Submitted to: American Chemical Society Abstracts
Publication Type: Abstract only
Publication Acceptance Date: 7/15/2006
Publication Date: 9/10/2006
Citation: Caberera, A., Cox, L., Koskinen, W.C. 2006. Soil organic amendment as affecting herbicide fate. American Chemical Society Abstracts. p. 99. Interpretive Summary:

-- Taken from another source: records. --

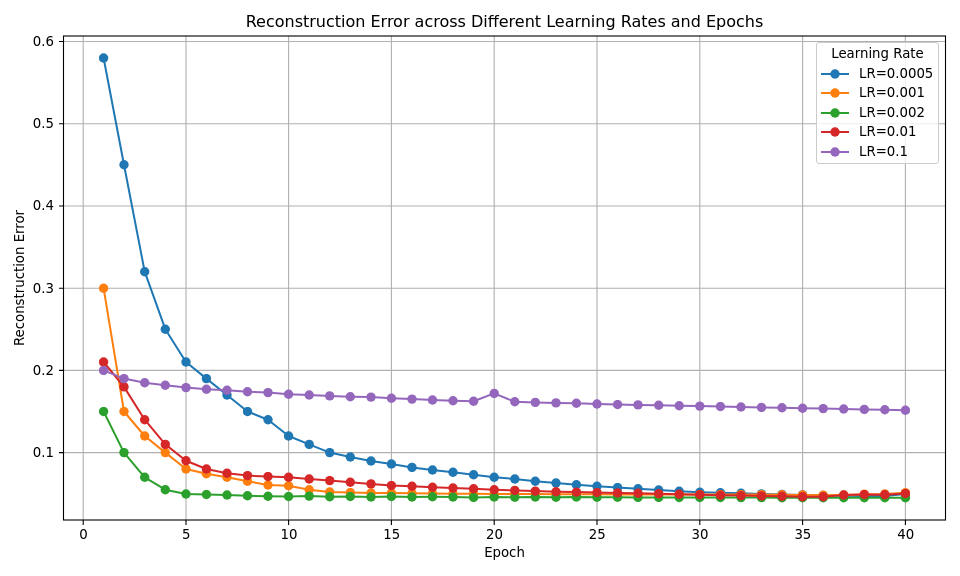
<!DOCTYPE html>
<html lang="en">
<head>
<meta charset="utf-8">
<title>Reconstruction Error across Different Learning Rates and Epochs</title>
<style>
:root {
  --paper: #ffffff;
  --ink: #000000;
  --grid: #b0b0b0;
  --legend-border: #cccccc;
  --blue: #1f77b4;
  --orange: #ff7f0e;
  --green: #2ca02c;
  --red: #d62728;
  --purple: #9467bd;
}
* { box-sizing: border-box; margin: 0; padding: 0; }
html, body { width: 960px; height: 576px; overflow: hidden; background: var(--paper); }
.chart {
  position: relative; width: 960px; height: 576px; overflow: hidden;
  background: var(--paper); color: var(--ink);
  font: 13.3px/20px "DejaVu Sans", Verdana, sans-serif;
}
.plot { position: absolute; inset: 0; }
.title, .x-title {
  position: absolute; left: 64px; width: 881px;
  text-align: center; white-space: nowrap;
}
.title { top: 12px; font-size: 16px; font-weight: 400; }
.x-title { top: 543px; }
.y-title {
  position: absolute; left: -80px; top: 268px; width: 200px;
  text-align: center; transform: rotate(-90deg);
}
.ticks { position: absolute; display: flex; list-style: none; }
.ticks li { flex: 1; }
.x-ticks { left: 32px; top: 525px; width: 925px; text-align: center; }
.y-ticks {
  left: 20px; top: 1px; width: 34px; height: 493px;
  flex-direction: column; text-align: right;
}
.y-ticks li { display: flex; align-items: center; justify-content: flex-end; }
.legend {
  position: absolute; left: 816px; top: 42px; width: 123px; height: 122px;
  padding: 1px 4px; background: rgb(255 255 255 / 80%);
  border: 1px solid var(--legend-border); border-radius: 3px;
}
.legend h2 { font-size: 13.3px; font-weight: 400; line-height: 20px; text-align: center; }
.legend ul { list-style: none; }
.legend li {
  display: flex; align-items: center; gap: 10px;
  height: 19.5px; white-space: nowrap;
}
.legend svg { flex: none; }
.grid { stroke: var(--grid); stroke-width: 1.1; }
.axis { stroke: var(--ink); stroke-width: 1.1; fill: none; }
.series { fill: none; stroke-width: 2; stroke-linejoin: round; }
.blue { stroke: var(--blue); --dot: var(--blue); }
.orange { stroke: var(--orange); }
.green { stroke: var(--green); }
.red { stroke: var(--red); }
.purple { stroke: var(--purple); }
.dot-blue { fill: var(--blue); }
.dot-orange { fill: var(--orange); }
.dot-green { fill: var(--green); }
.dot-red { fill: var(--red); }
.dot-purple { fill: var(--purple); }
.series.blue { marker: url(#dot-blue); }
.series.orange { marker: url(#dot-orange); }
.series.green { marker: url(#dot-green); }
.series.red { marker: url(#dot-red); }
.series.purple { marker: url(#dot-purple); }
</style>
</head>
<body>
<main class="chart">
  <svg class="plot" width="960" height="576" viewBox="0 0 960 576" role="img" aria-label="Line chart of reconstruction error over 40 epochs for five learning rates">
    <defs>
      <marker id="dot-blue" markerUnits="userSpaceOnUse" markerWidth="10" markerHeight="10" refX="5" refY="5"><circle class="dot-blue" cx="5" cy="5" r="4.7"/></marker>
      <marker id="dot-orange" markerUnits="userSpaceOnUse" markerWidth="10" markerHeight="10" refX="5" refY="5"><circle class="dot-orange" cx="5" cy="5" r="4.7"/></marker>
      <marker id="dot-green" markerUnits="userSpaceOnUse" markerWidth="10" markerHeight="10" refX="5" refY="5"><circle class="dot-green" cx="5" cy="5" r="4.7"/></marker>
      <marker id="dot-red" markerUnits="userSpaceOnUse" markerWidth="10" markerHeight="10" refX="5" refY="5"><circle class="dot-red" cx="5" cy="5" r="4.7"/></marker>
      <marker id="dot-purple" markerUnits="userSpaceOnUse" markerWidth="10" markerHeight="10" refX="5" refY="5"><circle class="dot-purple" cx="5" cy="5" r="4.7"/></marker>
    </defs>
    <path class="grid" d="M83.2 36V520M186 36V520M288.6 36V520M391.4 36V520M494.2 36V520M597 36V520M699.8 36V520M802.6 36V520M905.4 36V520M64 41.5H945M64 123.7H945M64 206H945M64 288.2H945M64 370.4H945M64 452.6H945"/>
    <path class="axis" d="M83.2 520v5M186 520v5M288.6 520v5M391.4 520v5M494.2 520v5M597 520v5M699.8 520v5M802.6 520v5M905.4 520v5M64 41.5h-5M64 123.7h-5M64 206h-5M64 288.2h-5M64 370.4h-5M64 452.6h-5"/>
    <polyline class="series blue" points="103.6,58 124,164.8 144.7,271.7 165.3,329.2 186,362 206.4,378.6 227,395 247.5,411.5 268,419.7 288.6,436 309.2,444.4 329.7,452.6 350.3,457 371,461 391.4,464 412,467.4 432.5,470 453,472.3 473.6,474.8 494.2,477.3 514.8,479 535.3,481.3 556,483 576.4,484.7 597,486.3 617.6,487.5 638,488.8 658.7,490 679.2,491.2 699.8,492.2 720.4,492.8 741,493.3 761.5,493.9 782,494.4 802.6,494.9 823.2,495.4 843.7,495.7 864.3,495.9 884.8,496 905.4,494"/>
    <polyline class="series orange" points="103.6,288.2 124,411.5 144.7,436 165.3,452.6 186,469 206.4,473.8 227,477.3 247.5,481.3 268,485 288.6,485.8 309.2,489.7 329.7,492 350.3,492.5 371,493 391.4,493 412,493.3 432.5,493.5 453,493.7 473.6,493.8 494.2,494 514.8,494 535.3,494.1 556,494.2 576.4,494.2 597,494.3 617.6,494.4 638,494.4 658.7,494.5 679.2,494.5 699.8,494.5 720.4,494.5 741,494.6 761.5,494.6 782,494.7 802.6,495 823.2,495.3 843.7,495 864.3,494.3 884.8,494 905.4,492.8"/>
    <polyline class="series green" points="103.6,411.5 124,452.6 144.7,477.3 165.3,489.7 186,494 206.4,494.5 227,495 247.5,495.8 268,496.3 288.6,496.5 309.2,496.1 329.7,496.8 350.3,496.5 371,497 391.4,496.5 412,497 432.5,496.8 453,497 473.6,497.4 494.2,497 514.8,497.2 535.3,497 556,497.3 576.4,497 597,497.2 617.6,497.2 638,497.4 658.7,497.4 679.2,497.5 699.8,497.5 720.4,497.5 741,497.6 761.5,497.6 782,497.7 802.6,497.7 823.2,497.7 843.7,497.8 864.3,497.8 884.8,497.8 905.4,497.8"/>
    <polyline class="series red" points="103.6,362 124,386.9 144.7,419.7 165.3,444.4 186,460.8 206.4,469 227,473.2 247.5,475.6 268,476.5 288.6,477.3 309.2,479 329.7,480.6 350.3,482.2 371,483.9 391.4,485.5 412,486.3 432.5,487.2 453,488 473.6,488.8 494.2,489.7 514.8,490.4 535.3,491.1 556,491.7 576.4,492.1 597,492.5 617.6,492.9 638,493.3 658.7,493.8 679.2,494.3 699.8,494.8 720.4,495.2 741,495.6 761.5,495.9 782,496.2 802.6,496.8 823.2,496.8 843.7,495 864.3,494.5 884.8,494.8 905.4,493.5"/>
    <polyline class="series purple" points="103.6,370.4 124,378.6 144.7,382.7 165.3,385.2 186,387.6 206.4,389.3 227,390.2 247.5,391.7 268,392.6 288.6,394.2 309.2,395 329.7,395.9 350.3,396.7 371,397.1 391.4,398.3 412,399.1 432.5,400 453,400.8 473.6,401.2 494.2,393.4 514.8,401.8 535.3,402.4 556,402.9 576.4,403.3 597,404 617.6,404.5 638,404.9 658.7,405.3 679.2,405.7 699.8,406.1 720.4,406.5 741,407 761.5,407.4 782,407.8 802.6,408.2 823.2,408.6 843.7,409 864.3,409.4 884.8,409.8 905.4,410.2"/>
    <rect class="axis" x="63.5" y="36" width="882" height="484"/>
  </svg>

  <h1 class="title">Reconstruction Error across Different Learning Rates and Epochs</h1>
  <p class="y-title">Reconstruction Error</p>
  <ul class="ticks y-ticks">
    <li>0.6</li><li>0.5</li><li>0.4</li><li>0.3</li><li>0.2</li><li>0.1</li>
  </ul>
  <ul class="ticks x-ticks">
    <li>0</li><li>5</li><li>10</li><li>15</li><li>20</li><li>25</li><li>30</li><li>35</li><li>40</li>
  </ul>
  <p class="x-title">Epoch</p>

  <section class="legend">
    <h2>Learning Rate</h2>
    <ul>
      <li><svg width="28" height="12"><path class="series blue" d="M0 6H28" style="marker:none"/><circle class="dot-blue" cx="14" cy="6" r="4.7"/></svg>LR=0.0005</li>
      <li><svg width="28" height="12"><path class="series orange" d="M0 6H28" style="marker:none"/><circle class="dot-orange" cx="14" cy="6" r="4.7"/></svg>LR=0.001</li>
      <li><svg width="28" height="12"><path class="series green" d="M0 6H28" style="marker:none"/><circle class="dot-green" cx="14" cy="6" r="4.7"/></svg>LR=0.002</li>
      <li><svg width="28" height="12"><path class="series red" d="M0 6H28" style="marker:none"/><circle class="dot-red" cx="14" cy="6" r="4.7"/></svg>LR=0.01</li>
      <li><svg width="28" height="12"><path class="series purple" d="M0 6H28" style="marker:none"/><circle class="dot-purple" cx="14" cy="6" r="4.7"/></svg>LR=0.1</li>
    </ul>
  </section>
</main>
</body>
</html>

Technical Abstract: The addition of organic amendments or organic wastes to soils have been shown to affect the fate of soil applied herbicides, although it is an issue very seldom considered when making the decision of fertilizing soil or disposing organic wastes. The addition of organic wastes to soils is viewed as very beneficial in retarding pesticide movement through agricultural soils, due to the subsequent increase in soil organic matter. This increase in organic matter, in general, increases pesticide sorption. Sorption-desorption interactions of herbicides with soil components determine the availability of the chemical in soil for microbial degradation and leaching. Herbicide that is sorbed to soil particles is not instantaneously bioavailable, it must first desorb from the soil into solution. The aim of this work was to investigate on the effect of soil addition of an organic residue from olive oil production process on sorption-desorption, dissipation and leaching of the soil applied herbicides diuron and terbuthylazine, which are the most frequently used herbicides in Spanish olive groves. Sorption studies revealed an increase in sorption of both herbicides upon amendment with the organic residue. Sorption not only increased but sorption irreversibility also increased with amendment. When herbicides diuron and terbuthylazine were coapplied, sorption reversibility increased. Diuron persistence increased upon amendment whereas half lives for terbuthylazine decreased. Leaching of the herbicides in soil columns was reduced in both cases.